“How much tax do I have to pay on my inheritance?” the client asked. The lawyer said, “It depends on what you inherited.”
When a person, called the decedent, dies, all of his assets make up his estate. What assets comprise the estate are very important for purposes of determining what, if any, tax the beneficiaries of the estate will have to pay. Another important factor is the relationship of the beneficiary to the decedent. Here are the taxes you will have to consider as a beneficiary of an estate.
As a separate legal entity, the decedent’s estate may have to pay New Jersey inheritance tax or federal estate tax, or both of these taxes. An estate is a legal entity. An estate has its own federal tax identification number, similar to a person’s Social Security number. The estate pays taxes—two of which may be inheritance and estate tax—using that federal tax identification number, commonly known as an EIN.
Most estates would never have to pay federal estate tax because the credit equivalent that all estates receive against the federal estate is currently $11,580,000. This means that an estate would have to be worth more than $11,580,000 before it would have to file a federal estate tax return. Since most estates are worth far less than $11,580,000, most estates do not have to pay federal estate tax.
In New Jersey, an estate may have to pay inheritance tax depending on the relationship of the beneficiaries of the estate to the decedent. If the beneficiaries of the estate were the grandparents, parents, spouse, children, or grandchildren of the decedent, then no New Jersey inheritance tax would be owed. If the beneficiaries of the estate were the siblings, in-laws, more distant blood relatives, or unrelated by blood to the decedent, then the estate will have to file and to pay inheritance tax.
If an estate or inheritance tax is owed, the estate typically pays this tax, not the beneficiaries. When the executor distributes assets from the estate to the beneficiaries, the executor should have already filed the estate or inheritance tax return and paid the tax, so the beneficiary receives his inheritance free of estate or inheritance tax. Of course, whether the executor filed and paid the tax is not always a guarantee. Mistakes are often made in the administration of estates.
The estate may have to file and pay state and federal income tax. The administration of an estate should take, at least, nine months for reasons that are outside the scope of this article.
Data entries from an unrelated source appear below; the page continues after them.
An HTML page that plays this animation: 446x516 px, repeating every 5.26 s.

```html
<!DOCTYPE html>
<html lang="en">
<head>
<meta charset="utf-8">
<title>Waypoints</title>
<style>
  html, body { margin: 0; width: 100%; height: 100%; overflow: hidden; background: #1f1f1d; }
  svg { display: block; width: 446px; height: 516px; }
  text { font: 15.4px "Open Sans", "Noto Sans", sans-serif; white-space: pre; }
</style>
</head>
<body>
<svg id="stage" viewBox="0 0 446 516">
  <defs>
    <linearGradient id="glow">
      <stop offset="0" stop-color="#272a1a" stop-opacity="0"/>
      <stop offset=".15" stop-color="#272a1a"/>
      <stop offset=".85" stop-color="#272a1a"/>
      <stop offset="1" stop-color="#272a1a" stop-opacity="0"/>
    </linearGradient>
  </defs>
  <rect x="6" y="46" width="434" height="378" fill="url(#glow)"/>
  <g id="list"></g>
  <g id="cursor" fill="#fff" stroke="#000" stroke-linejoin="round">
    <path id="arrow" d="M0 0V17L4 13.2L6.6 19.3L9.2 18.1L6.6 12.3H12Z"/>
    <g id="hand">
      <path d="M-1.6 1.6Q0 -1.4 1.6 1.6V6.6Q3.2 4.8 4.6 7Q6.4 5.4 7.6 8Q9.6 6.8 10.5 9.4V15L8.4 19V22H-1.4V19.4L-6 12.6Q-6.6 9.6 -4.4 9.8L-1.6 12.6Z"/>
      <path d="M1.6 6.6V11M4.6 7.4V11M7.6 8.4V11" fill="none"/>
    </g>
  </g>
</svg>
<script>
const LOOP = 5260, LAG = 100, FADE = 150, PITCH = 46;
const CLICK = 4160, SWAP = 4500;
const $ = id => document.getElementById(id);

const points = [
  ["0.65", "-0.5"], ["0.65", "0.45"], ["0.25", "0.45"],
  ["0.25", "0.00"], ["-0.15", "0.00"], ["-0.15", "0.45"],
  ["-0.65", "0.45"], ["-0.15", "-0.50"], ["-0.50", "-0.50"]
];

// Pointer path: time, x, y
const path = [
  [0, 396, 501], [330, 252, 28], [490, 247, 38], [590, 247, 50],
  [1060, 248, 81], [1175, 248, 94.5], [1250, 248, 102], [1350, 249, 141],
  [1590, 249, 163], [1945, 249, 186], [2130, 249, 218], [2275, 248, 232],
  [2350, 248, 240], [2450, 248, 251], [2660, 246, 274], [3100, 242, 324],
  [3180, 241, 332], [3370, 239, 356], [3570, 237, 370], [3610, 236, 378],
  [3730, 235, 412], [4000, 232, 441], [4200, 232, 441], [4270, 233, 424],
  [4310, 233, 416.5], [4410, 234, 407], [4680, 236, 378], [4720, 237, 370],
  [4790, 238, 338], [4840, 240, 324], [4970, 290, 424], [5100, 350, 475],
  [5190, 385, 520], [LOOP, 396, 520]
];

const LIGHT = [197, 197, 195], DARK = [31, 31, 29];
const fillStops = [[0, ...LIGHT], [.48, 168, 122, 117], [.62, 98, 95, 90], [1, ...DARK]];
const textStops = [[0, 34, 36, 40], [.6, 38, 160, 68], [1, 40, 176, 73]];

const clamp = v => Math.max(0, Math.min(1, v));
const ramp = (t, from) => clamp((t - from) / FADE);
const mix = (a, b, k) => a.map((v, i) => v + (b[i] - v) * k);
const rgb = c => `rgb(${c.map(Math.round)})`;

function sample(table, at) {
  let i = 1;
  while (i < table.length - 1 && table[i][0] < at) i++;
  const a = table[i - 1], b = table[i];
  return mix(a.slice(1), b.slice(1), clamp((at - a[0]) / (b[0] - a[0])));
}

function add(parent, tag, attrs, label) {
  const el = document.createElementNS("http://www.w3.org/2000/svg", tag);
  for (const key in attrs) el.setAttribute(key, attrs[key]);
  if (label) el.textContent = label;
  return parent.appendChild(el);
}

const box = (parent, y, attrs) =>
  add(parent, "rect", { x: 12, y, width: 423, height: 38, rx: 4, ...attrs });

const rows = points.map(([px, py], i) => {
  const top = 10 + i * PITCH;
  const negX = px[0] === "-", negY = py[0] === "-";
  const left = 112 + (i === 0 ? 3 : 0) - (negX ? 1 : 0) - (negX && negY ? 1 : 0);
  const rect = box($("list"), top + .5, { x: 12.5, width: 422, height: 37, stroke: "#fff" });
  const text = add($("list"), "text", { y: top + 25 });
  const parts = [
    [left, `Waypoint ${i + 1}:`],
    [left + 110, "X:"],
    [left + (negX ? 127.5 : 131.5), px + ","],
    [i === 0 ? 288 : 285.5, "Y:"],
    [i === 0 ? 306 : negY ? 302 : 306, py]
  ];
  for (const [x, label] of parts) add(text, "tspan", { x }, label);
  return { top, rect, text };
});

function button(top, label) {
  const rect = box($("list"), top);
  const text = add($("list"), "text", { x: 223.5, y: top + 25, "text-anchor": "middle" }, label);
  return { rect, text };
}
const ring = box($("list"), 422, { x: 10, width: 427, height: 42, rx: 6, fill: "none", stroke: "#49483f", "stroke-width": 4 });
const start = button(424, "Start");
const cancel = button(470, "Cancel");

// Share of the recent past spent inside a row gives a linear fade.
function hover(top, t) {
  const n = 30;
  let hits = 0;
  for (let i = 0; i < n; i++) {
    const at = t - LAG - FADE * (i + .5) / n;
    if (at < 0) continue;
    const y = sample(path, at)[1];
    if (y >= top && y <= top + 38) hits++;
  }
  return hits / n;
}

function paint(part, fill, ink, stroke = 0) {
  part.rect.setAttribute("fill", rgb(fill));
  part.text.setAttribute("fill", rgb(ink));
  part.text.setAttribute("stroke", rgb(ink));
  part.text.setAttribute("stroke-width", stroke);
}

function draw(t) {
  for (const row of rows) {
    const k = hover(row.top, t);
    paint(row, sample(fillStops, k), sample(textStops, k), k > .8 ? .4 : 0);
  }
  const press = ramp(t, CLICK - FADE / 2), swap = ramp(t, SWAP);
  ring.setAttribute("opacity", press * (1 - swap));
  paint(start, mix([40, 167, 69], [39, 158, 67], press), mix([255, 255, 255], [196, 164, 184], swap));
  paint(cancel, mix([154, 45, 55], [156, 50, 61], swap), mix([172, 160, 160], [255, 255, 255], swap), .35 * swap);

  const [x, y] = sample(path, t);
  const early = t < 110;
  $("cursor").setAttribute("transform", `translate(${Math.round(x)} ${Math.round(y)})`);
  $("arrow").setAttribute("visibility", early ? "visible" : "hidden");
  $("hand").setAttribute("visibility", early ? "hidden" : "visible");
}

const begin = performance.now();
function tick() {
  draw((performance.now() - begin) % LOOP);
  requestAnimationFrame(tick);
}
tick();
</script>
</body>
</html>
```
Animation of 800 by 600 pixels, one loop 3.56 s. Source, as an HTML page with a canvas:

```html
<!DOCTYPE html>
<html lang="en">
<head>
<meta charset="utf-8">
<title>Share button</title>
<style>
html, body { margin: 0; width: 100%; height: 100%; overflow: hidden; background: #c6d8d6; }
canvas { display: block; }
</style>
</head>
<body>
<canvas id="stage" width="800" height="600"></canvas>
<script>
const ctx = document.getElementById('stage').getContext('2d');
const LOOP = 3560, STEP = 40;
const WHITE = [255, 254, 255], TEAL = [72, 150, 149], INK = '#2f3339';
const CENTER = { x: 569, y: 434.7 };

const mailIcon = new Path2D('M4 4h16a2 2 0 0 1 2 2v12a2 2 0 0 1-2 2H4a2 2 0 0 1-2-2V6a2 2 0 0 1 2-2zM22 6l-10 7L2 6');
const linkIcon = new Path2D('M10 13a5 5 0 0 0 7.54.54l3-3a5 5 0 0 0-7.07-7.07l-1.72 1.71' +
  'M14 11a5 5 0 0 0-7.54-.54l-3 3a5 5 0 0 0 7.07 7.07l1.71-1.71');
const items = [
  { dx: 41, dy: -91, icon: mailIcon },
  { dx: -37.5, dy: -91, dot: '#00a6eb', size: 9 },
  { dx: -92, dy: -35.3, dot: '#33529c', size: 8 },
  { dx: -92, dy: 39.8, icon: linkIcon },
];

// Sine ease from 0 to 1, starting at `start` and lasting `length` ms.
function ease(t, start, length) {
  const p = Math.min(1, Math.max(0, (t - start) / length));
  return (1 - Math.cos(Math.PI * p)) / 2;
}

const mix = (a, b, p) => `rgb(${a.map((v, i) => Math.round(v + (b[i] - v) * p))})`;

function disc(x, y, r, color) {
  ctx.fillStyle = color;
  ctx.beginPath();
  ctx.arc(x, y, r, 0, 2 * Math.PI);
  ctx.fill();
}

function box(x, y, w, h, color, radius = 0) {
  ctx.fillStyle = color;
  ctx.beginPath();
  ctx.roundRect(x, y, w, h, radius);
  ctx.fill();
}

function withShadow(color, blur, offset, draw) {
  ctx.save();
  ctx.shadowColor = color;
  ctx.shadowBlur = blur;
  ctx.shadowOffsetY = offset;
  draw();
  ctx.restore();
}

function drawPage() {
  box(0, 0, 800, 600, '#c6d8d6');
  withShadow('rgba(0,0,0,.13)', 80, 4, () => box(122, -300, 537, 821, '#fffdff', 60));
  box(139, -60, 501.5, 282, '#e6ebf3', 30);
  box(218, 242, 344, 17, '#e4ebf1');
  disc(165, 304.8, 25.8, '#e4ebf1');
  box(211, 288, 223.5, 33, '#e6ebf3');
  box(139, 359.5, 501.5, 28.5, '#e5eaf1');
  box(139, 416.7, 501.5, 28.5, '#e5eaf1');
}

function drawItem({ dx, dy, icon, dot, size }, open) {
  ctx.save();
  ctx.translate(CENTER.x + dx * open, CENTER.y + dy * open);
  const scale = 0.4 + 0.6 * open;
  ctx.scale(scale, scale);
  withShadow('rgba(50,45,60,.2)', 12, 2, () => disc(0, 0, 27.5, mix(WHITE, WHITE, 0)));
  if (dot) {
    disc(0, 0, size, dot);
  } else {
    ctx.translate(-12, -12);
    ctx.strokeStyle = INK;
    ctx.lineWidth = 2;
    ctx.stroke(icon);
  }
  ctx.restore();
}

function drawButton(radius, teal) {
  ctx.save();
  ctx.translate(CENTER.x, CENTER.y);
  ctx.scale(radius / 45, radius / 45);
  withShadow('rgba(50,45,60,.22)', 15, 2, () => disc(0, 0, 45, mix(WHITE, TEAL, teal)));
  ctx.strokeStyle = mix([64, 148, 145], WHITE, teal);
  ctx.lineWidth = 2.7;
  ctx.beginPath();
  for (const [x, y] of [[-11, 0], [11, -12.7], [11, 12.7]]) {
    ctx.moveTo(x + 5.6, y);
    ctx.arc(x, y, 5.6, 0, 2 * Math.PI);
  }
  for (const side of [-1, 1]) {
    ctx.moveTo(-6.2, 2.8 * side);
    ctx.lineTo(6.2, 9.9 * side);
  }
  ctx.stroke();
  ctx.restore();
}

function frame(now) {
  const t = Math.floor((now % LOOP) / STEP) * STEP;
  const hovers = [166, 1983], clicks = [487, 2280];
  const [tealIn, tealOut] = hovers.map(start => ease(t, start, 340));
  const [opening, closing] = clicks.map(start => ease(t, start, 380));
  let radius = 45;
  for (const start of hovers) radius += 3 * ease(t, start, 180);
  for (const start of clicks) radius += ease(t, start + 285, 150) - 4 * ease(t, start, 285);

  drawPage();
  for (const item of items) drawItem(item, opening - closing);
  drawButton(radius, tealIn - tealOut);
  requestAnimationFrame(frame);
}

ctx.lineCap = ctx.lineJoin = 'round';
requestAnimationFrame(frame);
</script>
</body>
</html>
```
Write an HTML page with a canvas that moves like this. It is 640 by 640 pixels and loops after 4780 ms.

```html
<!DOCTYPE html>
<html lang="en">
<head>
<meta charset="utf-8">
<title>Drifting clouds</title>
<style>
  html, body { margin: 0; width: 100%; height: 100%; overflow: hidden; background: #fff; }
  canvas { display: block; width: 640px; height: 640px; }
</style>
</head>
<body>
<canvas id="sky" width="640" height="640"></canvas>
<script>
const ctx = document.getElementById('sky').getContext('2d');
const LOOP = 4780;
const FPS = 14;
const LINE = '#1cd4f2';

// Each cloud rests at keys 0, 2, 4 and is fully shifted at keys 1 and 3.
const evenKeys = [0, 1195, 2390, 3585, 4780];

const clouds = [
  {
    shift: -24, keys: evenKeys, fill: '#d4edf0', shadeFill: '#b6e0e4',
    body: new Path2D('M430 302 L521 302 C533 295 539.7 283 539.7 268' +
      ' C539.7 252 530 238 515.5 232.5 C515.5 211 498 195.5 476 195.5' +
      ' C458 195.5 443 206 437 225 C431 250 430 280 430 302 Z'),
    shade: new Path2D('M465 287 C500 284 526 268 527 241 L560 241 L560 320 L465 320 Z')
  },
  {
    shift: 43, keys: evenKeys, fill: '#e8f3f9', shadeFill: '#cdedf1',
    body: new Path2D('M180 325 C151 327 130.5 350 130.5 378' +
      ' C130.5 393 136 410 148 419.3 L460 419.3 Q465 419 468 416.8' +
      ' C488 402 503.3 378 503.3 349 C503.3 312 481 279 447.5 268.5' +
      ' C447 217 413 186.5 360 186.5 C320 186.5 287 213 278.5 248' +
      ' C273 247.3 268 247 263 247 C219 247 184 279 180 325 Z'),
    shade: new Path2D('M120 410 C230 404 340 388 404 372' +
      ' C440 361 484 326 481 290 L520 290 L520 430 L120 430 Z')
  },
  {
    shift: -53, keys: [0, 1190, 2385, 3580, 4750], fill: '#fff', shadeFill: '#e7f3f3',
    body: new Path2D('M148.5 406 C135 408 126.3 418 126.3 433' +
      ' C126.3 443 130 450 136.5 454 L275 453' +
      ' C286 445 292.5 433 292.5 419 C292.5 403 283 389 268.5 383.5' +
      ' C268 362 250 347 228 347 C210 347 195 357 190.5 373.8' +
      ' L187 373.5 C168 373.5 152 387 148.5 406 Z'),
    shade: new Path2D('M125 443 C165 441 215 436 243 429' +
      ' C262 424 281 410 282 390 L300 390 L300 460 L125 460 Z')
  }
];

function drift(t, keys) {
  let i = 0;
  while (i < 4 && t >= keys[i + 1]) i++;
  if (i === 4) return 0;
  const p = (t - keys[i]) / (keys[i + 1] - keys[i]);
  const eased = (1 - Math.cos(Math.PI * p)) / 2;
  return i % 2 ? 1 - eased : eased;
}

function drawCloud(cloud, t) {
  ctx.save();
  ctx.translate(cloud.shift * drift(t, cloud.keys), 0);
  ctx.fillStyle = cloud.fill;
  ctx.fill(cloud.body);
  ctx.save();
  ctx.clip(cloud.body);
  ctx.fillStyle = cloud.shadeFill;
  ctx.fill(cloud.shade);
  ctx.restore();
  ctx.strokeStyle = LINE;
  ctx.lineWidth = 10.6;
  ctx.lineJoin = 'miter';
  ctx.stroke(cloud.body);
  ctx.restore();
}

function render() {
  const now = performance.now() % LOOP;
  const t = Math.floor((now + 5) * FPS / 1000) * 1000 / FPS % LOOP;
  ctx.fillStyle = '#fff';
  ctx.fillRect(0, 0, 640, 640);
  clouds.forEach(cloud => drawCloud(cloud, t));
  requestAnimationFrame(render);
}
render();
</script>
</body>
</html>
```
Many estates take a year or more to administer. (Many executors come to me believing that the administration of an estate should be a dash to the finish when, in reality, the administration of an estate is more akin to a marathon—a slow, carefully-considered process.)
During the administration of the estate, the assets of the estate (bank accounts, stocks, bonds, mutual funds, etc.) continue to earn interest and dividends. Someone or something must pay income tax on that income and if the income were earned during the administration of the estate, that something is probably the estate itself, filing the income tax return under the estate’s EIN.
Once the beneficiary receives the inheritance, many inheritances are free of further tax, assuming that the estate paid the estate, inheritance, and income tax that it owed. The one big exception to this statement is when a person is a beneficiary of a qualified account, such as an IRA, 401(k), or qualified annuity. Because the decedent never paid income tax on his IRA, someone has to pay the income tax on this account, and that someone is the beneficiary of the IRA.
As the beneficiary removes money from the IRA, he must pay income tax on the distributions. This is similar to what the decedent would have done had she lived and taken distributions from the account.